## PROBLEM TO WORK ON
Each line that contains "scale" needs to be copied from the listing.

::: INPUT MATERIAL :::

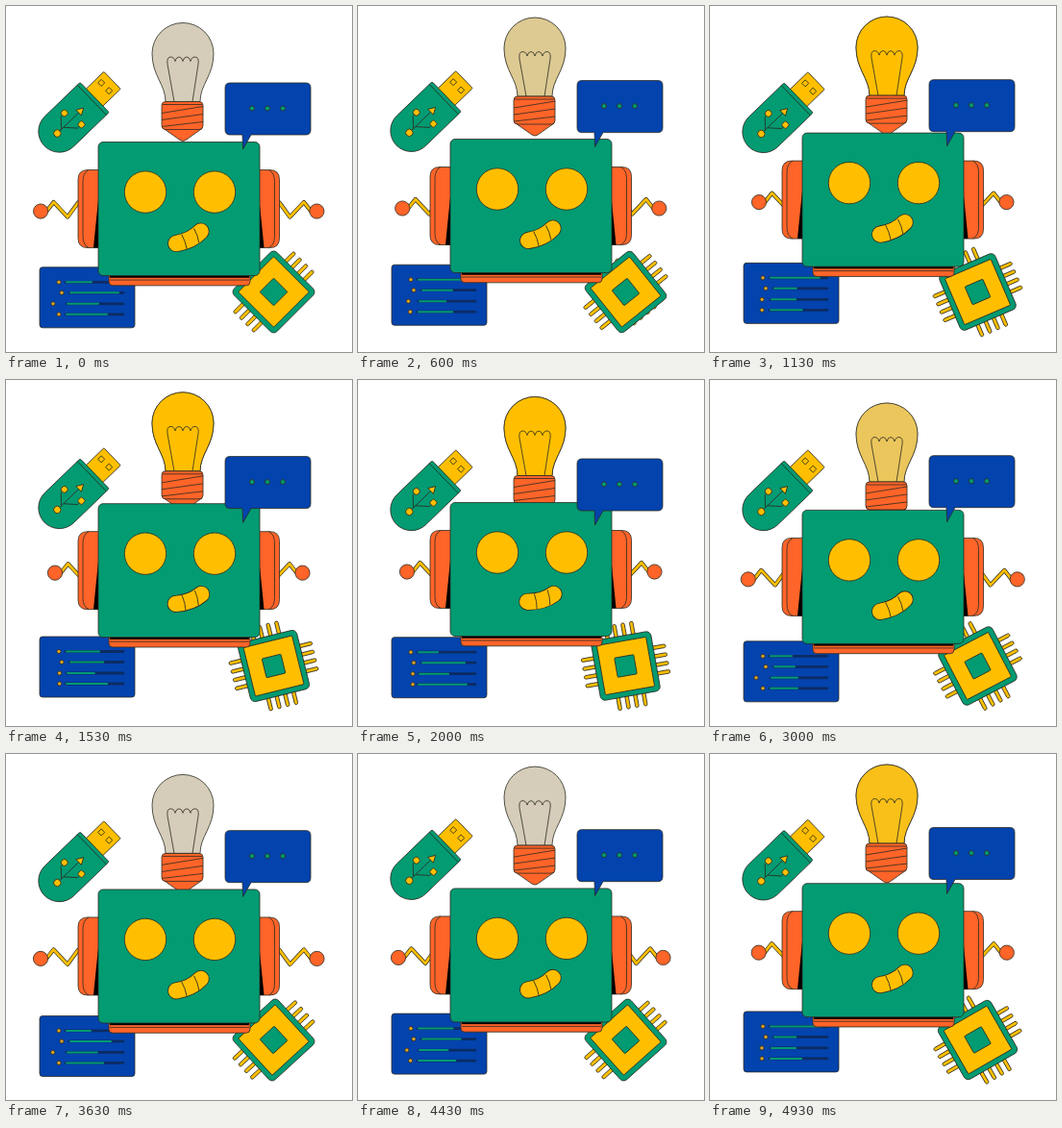
These frames come from a looping animation (360 px wide and 360 px high, 5 s). An HTML page:

```html
<!DOCTYPE html>
<html lang="en">
<head>
<meta charset="utf-8">
<title>Robot with ideas</title>
<style>
  html, body { margin: 0; width: 100%; height: 100%; overflow: hidden; background: #fff; }
  svg { display: block; width: 100vw; height: 100vh; stroke: #2b2b22; stroke-width: .8; stroke-linejoin: round; }
  .green { fill: #039b72; }
  .orange { fill: #ff6428; }
  .yellow { fill: #ffbf00; }
  .blue { fill: #0343ae; }
  .black { fill: #000; stroke: none; }
  .line { fill: none; }
</style>
</head>
<body>
<svg viewBox="0 0 360 360">
  <defs>
    <rect id="pin" class="yellow" x="-1.8" y="-44.5" width="3.6" height="16" rx="1.8"/>
    <g id="pins">
      <use href="#pin" x="-13.5"/>
      <use href="#pin" x="-4.5"/>
      <use href="#pin" x="4.5"/>
      <use href="#pin" x="13.5"/>
    </g>
    <path id="glass" d="M166 82C166 64 152 55 152 32A32 32 0 0 1 216 32C216 55 202 64 202 82Z"/>
    <path id="smile" d="M-14 2Q2 4 14 -3" fill="none" stroke-linecap="round"/>
    <path id="zigzag" d="M42 72L49.5 62.5L64 78L75 63L90 78" fill="none"/>
    <g id="ear">
      <g class="arm">
        <use href="#zigzag" stroke-width="4.2"/>
        <use href="#zigzag" stroke="#ffbf00" stroke-width="2.8"/>
        <circle class="orange" cx="36" cy="72" r="7.6"/>
      </g>
      <path class="orange" d="M98 29H85Q75 29 75 39V100Q75 110 85 110H98Z"/>
      <path class="line" d="M86 29Q80 32 80 41V98Q80 107 86 110"/>
      <path class="black" d="M96 60V110H91Z"/>
    </g>
  </defs>

  <g id="panel">
    <rect class="blue" x="35" width="99" height="63" rx="3"/>
    <g id="rows"></g>
  </g>

  <g id="chip">
    <use href="#pins"/>
    <use href="#pins" transform="rotate(180)"/>
    <g id="sidePins">
      <use href="#pins" transform="rotate(90)"/>
      <use href="#pins" transform="rotate(270)"/>
    </g>
    <rect class="green" x="-31.5" y="-31.5" width="63" height="63" rx="5"/>
    <rect class="yellow" x="-26" y="-26" width="52" height="52" rx="1"/>
    <rect class="green" x="-10.2" y="-10.2" width="20.4" height="20.4" rx="1"/>
  </g>

  <g id="usb">
    <g transform="translate(55.5 129.7) rotate(-44)">
      <rect class="yellow" x="48" y="-12.5" width="28.5" height="25" rx="1"/>
      <path class="line" d="M64 -8.5h5v5h-5zM64 3h5v5h-5z"/>
      <path class="green" d="M49 -21.7H0A21.7 21.7 0 0 0 0 21.7H49Q51 21.7 51 20V-20Q51 -21.7 49 -21.7Z"/>
      <path class="line" d="M47 -21.7V21.7M-3 0H30M3 0L12 -10H17M6 0L16 10.8H22"/>
      <circle class="yellow" cx="-3" r="3.7"/>
      <circle class="yellow" cx="17" cy="-10" r="3.4"/>
      <rect class="yellow" x="18.5" y="7.8" width="6" height="6" rx="1.5"/>
      <path class="yellow" d="M28 -4L35 0L28 4Z"/>
    </g>
  </g>

  <g id="bulb">
    <use href="#glass" fill="#d5cdb9"/>
    <use id="glow" href="#glass" class="yellow"/>
    <path class="line" d="M175 82L168 43Q167 36 171 35.5Q175 35.5 176 40Q177 35.5 180 35.5Q183 35.5 184 40Q185 35.5 188 35.5Q191 35.5 192 40Q193 35.5 197 35.5Q201 36 200 43L194 82"/>
    <path class="orange" d="M164 110L181 122Q184 124 187 122L204 110Z"/>
    <rect class="orange" x="162" y="82" width="43" height="29" rx="4"/>
    <path class="line" d="M162 94L205 87M162 101L205 95M162 108L205 103M163 85H204"/>
  </g>

  <g id="head">
    <use href="#ear"/>
    <use href="#ear" transform="translate(359.5 0) scale(-1 1)"/>
    <rect class="orange" x="107" y="134" width="147" height="15.3" rx="4"/>
    <rect class="black" x="108" y="138" width="145" height="3.2"/>
    <path class="line" d="M108 143.5H253"/>
    <rect class="green" x="96" width="168" height="139" rx="5"/>
    <circle class="yellow" cx="145" cy="52" r="21.7"/>
    <circle class="yellow" cx="217" cy="52" r="21.7"/>
    <g id="mouth">
      <use href="#smile" stroke-width="18"/>
      <use href="#smile" stroke="#ffbf00" stroke-width="16.4"/>
      <path class="line" d="M-6 -5.5Q-4 3 -5 11M8 -8Q10 0 9 8"/>
    </g>
  </g>

  <g id="bubble">
    <path class="blue" d="M233 0H312Q317 0 317 5V49Q317 54 312 54H255L246.5 69L246 54H233Q228 54 228 49V5Q228 0 233 0Z"/>
    <g class="green">
      <circle cx="256" cy="26.5" r="2.5"/>
      <circle cx="272" cy="26.5" r="2.5"/>
      <circle cx="288" cy="26.5" r="2.5"/>
    </g>
  </g>
</svg>
<script>
const $ = id => document.getElementById(id);
const LOOP = 5000, CYCLE = 4000;
const clamp = p => Math.min(1, Math.max(0, p));
const ease = p => p < .5 ? 2 * p * p : 1 - 2 * (1 - p) ** 2;
const wrap = t => (t % CYCLE + CYCLE) % CYCLE;
const ramp = (t, from, to) => clamp((t - from) / (to - from));

// Eased swing from a to b and back over one cycle
const swing = (t, a, b) => a + (b - a) * ease(1 - Math.abs(1 - wrap(t) / 2000));

// Eased values, one key per second of the cycle
function keys(t, values) {
  const s = wrap(t) / 1000, i = Math.floor(s), a = values[i];
  return a + (values[(i + 1) % values.length] - a) * ease(s - i);
}

const rows = [
  { y: 15.5, start: 62, dot: [55, 55, 55, 55], length: [26, 52, 20, 22] },
  { y: 26.5, start: 66, dot: [58, 58, 58, 58], length: [50, 22, 44, 21] },
  { y: 38, start: 63, dot: [49, 54, 57, 48], length: [32, 25, 30, 27] },
  { y: 49, start: 62, dot: [55, 54, 57, 55], length: [42, 32, 50, 28] }
];
$('rows').innerHTML = rows.map(({ y, start }) => `
  <g transform="translate(0 ${y})">
    <path d="M${start} 0H122" stroke="#0b2c63" stroke-width="2.8" stroke-linecap="round"/>
    <path class="bar" stroke="#039b72" stroke-width="2" stroke-linecap="round"/>
    <circle class="dot" fill="#e0a52a" r="2.1"/>
  </g>`).join('');
const bars = document.querySelectorAll('.bar'), dots = document.querySelectorAll('.dot');
const arm = document.querySelector('.arm');

const place = (id, x, y, angle = 0) =>
  $(id).setAttribute('transform', `translate(${x} ${y}) rotate(${angle})`);

function draw(now) {
  const t = now % LOOP, c = wrap(t), late = wrap(t + 60);
  place('head', 0, swing(late, 141.6, 127.5));
  place('mouth', 190, 99.7, -16 + 10 * ease(1 - clamp(Math.abs(c - 2000) / 1000)));
  place('bulb', 0, swing(t - 1000, 11, 24));
  place('panel', 0, swing(t - 1500, 267, 272.5));
  place('usb', 0, swing(t - 500, 0, 6));
  place('chip', 278.5, 297.5, swing(t, 45, 80));
  // The side pins slide out as the chip turns
  $('sidePins').setAttribute('transform', `scale(${.65 + .35 * clamp(swing(t, -.3, 2.7))} 1)`);
  place('bubble', 0, keys(t, [80, 76.5, 82, 78.7]));
  $('glow').setAttribute('opacity', ramp(c, 500, 1000) - ramp(c, 2750, 3250));
  const tuck = ease(ramp(late, 0, 1100)) - ease(ramp(late, 2350, 3450));
  arm.setAttribute('transform', `translate(${15 * tuck} 0)`);
  rows.forEach(({ start, dot, length }, i) => {
    bars[i].setAttribute('d', `M${start + 1} 0h${keys(t, length)}`);
    dots[i].setAttribute('cx', keys(t, dot));
  });
}

function tick() {
  draw(performance.now());
  requestAnimationFrame(tick);
}
tick();
</script>
</body>
</html>
```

:::

## REPLY
    <use href="#ear" transform="translate(359.5 0) scale(-1 1)"/>
  $('sidePins').setAttribute('transform', `scale(${.65 + .35 * clamp(swing(t, -.3, 2.7))} 1)`);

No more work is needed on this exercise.